____ Given entries
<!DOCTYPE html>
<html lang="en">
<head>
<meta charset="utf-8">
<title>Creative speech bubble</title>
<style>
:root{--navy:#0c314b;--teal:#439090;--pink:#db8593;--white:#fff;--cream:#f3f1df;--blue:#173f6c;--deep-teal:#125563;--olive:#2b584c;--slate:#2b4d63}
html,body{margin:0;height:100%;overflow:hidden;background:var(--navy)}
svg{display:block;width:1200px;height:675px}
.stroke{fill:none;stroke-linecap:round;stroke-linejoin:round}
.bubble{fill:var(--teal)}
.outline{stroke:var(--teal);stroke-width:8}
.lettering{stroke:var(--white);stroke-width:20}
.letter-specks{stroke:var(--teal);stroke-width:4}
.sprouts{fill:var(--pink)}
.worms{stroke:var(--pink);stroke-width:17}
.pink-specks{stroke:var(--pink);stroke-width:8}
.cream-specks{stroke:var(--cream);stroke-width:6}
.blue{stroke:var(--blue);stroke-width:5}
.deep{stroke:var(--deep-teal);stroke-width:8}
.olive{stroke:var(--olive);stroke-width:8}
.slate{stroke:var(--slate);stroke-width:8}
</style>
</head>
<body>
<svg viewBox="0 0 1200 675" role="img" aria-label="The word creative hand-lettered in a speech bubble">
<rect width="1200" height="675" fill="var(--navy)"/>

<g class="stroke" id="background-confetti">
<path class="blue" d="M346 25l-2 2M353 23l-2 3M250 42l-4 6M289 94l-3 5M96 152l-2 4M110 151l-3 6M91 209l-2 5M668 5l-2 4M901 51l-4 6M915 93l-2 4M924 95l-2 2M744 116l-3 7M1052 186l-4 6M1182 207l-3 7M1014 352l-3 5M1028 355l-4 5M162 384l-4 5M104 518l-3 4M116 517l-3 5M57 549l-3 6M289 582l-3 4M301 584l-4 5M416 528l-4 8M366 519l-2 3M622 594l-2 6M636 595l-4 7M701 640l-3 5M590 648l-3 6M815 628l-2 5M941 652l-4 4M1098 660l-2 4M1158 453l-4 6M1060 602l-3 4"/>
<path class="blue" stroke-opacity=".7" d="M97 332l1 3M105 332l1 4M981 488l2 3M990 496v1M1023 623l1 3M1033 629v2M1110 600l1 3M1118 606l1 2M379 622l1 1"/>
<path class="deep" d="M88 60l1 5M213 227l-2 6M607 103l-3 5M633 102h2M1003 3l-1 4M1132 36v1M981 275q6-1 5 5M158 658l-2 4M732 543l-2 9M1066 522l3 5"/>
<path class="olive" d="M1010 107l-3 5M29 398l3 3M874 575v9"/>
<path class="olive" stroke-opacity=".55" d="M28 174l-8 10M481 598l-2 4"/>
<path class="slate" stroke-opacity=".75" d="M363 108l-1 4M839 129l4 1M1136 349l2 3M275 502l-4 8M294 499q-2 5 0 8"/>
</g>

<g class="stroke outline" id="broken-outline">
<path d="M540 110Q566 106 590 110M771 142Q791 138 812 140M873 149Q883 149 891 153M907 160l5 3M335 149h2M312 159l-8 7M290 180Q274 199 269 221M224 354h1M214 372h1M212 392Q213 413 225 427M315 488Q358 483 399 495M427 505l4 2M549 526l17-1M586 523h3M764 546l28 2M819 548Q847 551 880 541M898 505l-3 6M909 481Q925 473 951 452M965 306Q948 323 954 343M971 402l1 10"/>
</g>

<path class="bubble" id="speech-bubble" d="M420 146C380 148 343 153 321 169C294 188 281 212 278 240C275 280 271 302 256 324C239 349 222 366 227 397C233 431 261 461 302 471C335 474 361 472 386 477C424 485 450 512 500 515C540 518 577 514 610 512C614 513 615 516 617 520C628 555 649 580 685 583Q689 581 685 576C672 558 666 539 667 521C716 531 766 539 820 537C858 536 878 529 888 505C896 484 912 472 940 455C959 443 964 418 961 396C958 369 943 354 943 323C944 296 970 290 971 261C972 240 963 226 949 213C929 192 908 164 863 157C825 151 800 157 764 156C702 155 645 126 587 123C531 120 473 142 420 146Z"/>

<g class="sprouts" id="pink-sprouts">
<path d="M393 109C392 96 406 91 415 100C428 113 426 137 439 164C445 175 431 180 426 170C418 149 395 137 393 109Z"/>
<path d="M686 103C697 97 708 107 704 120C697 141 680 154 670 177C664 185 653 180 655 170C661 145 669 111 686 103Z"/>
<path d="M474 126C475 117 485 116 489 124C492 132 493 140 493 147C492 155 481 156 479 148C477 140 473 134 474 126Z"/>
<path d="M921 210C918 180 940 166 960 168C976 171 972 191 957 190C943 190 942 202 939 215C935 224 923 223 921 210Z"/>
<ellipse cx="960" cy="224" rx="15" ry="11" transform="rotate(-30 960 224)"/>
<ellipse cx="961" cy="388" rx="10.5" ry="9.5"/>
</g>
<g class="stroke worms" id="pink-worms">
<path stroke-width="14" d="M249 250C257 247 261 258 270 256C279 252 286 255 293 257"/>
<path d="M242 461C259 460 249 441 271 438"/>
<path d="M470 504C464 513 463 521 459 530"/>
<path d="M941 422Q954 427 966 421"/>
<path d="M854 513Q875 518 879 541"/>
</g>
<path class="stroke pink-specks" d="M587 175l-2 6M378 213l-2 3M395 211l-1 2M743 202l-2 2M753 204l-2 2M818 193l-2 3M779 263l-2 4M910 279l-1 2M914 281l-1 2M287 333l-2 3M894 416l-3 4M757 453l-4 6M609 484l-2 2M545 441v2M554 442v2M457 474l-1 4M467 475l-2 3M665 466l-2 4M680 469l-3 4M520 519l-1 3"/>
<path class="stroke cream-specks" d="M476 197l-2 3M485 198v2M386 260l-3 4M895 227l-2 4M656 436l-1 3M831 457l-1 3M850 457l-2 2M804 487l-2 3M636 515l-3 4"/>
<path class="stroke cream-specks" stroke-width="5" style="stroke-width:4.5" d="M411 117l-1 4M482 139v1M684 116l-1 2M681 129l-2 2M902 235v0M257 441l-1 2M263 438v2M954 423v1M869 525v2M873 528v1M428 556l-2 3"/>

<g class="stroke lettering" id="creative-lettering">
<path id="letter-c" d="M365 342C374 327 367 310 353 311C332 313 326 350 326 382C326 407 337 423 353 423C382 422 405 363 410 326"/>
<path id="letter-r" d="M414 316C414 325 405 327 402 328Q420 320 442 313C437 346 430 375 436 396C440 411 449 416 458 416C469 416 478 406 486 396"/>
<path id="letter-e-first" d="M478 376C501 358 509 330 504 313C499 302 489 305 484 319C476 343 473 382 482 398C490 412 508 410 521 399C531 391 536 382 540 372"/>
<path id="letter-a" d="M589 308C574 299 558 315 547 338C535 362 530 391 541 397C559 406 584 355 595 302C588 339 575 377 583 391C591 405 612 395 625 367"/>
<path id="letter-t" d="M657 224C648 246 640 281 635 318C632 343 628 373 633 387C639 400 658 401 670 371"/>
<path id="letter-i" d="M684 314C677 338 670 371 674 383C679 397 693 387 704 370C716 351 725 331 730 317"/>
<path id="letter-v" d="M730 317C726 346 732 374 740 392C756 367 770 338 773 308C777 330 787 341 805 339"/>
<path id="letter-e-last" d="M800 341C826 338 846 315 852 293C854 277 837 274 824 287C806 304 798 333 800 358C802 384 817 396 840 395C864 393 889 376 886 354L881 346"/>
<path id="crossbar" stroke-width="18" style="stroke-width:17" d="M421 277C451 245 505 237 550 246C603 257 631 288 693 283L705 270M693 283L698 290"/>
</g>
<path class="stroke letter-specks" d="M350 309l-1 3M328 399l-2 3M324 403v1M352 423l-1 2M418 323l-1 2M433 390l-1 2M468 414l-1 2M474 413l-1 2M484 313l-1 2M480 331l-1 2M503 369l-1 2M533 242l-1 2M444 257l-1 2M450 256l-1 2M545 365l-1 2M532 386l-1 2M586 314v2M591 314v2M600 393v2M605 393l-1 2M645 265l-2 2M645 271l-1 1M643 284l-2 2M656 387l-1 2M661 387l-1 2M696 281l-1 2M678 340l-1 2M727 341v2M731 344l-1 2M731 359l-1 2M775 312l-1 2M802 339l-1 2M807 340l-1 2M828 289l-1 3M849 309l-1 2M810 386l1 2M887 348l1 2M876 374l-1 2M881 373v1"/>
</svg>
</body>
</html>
________
When you reach the line holding "146C380 148 343" in the records above, begin reproducing exactly, stop after the line holding "126C475 117 485", and output nothing else.

▶ _Answer space_:
<path class="bubble" id="speech-bubble" d="M420 146C380 148 343 153 321 169C294 188 281 212 278 240C275 280 271 302 256 324C239 349 222 366 227 397C233 431 261 461 302 471C335 474 361 472 386 477C424 485 450 512 500 515C540 518 577 514 610 512C614 513 615 516 617 520C628 555 649 580 685 583Q689 581 685 576C672 558 666 539 667 521C716 531 766 539 820 537C858 536 878 529 888 505C896 484 912 472 940 455C959 443 964 418 961 396C958 369 943 354 943 323C944 296 970 290 971 261C972 240 963 226 949 213C929 192 908 164 863 157C825 151 800 157 764 156C702 155 645 126 587 123C531 120 473 142 420 146Z"/>

<g class="sprouts" id="pink-sprouts">
<path d="M393 109C392 96 406 91 415 100C428 113 426 137 439 164C445 175 431 180 426 170C418 149 395 137 393 109Z"/>
<path d="M686 103C697 97 708 107 704 120C697 141 680 154 670 177C664 185 653 180 655 170C661 145 669 111 686 103Z"/>
<path d="M474 126C475 117 485 116 489 124C492 132 493 140 493 147C492 155 481 156 479 148C477 140 473 134 474 126Z"/>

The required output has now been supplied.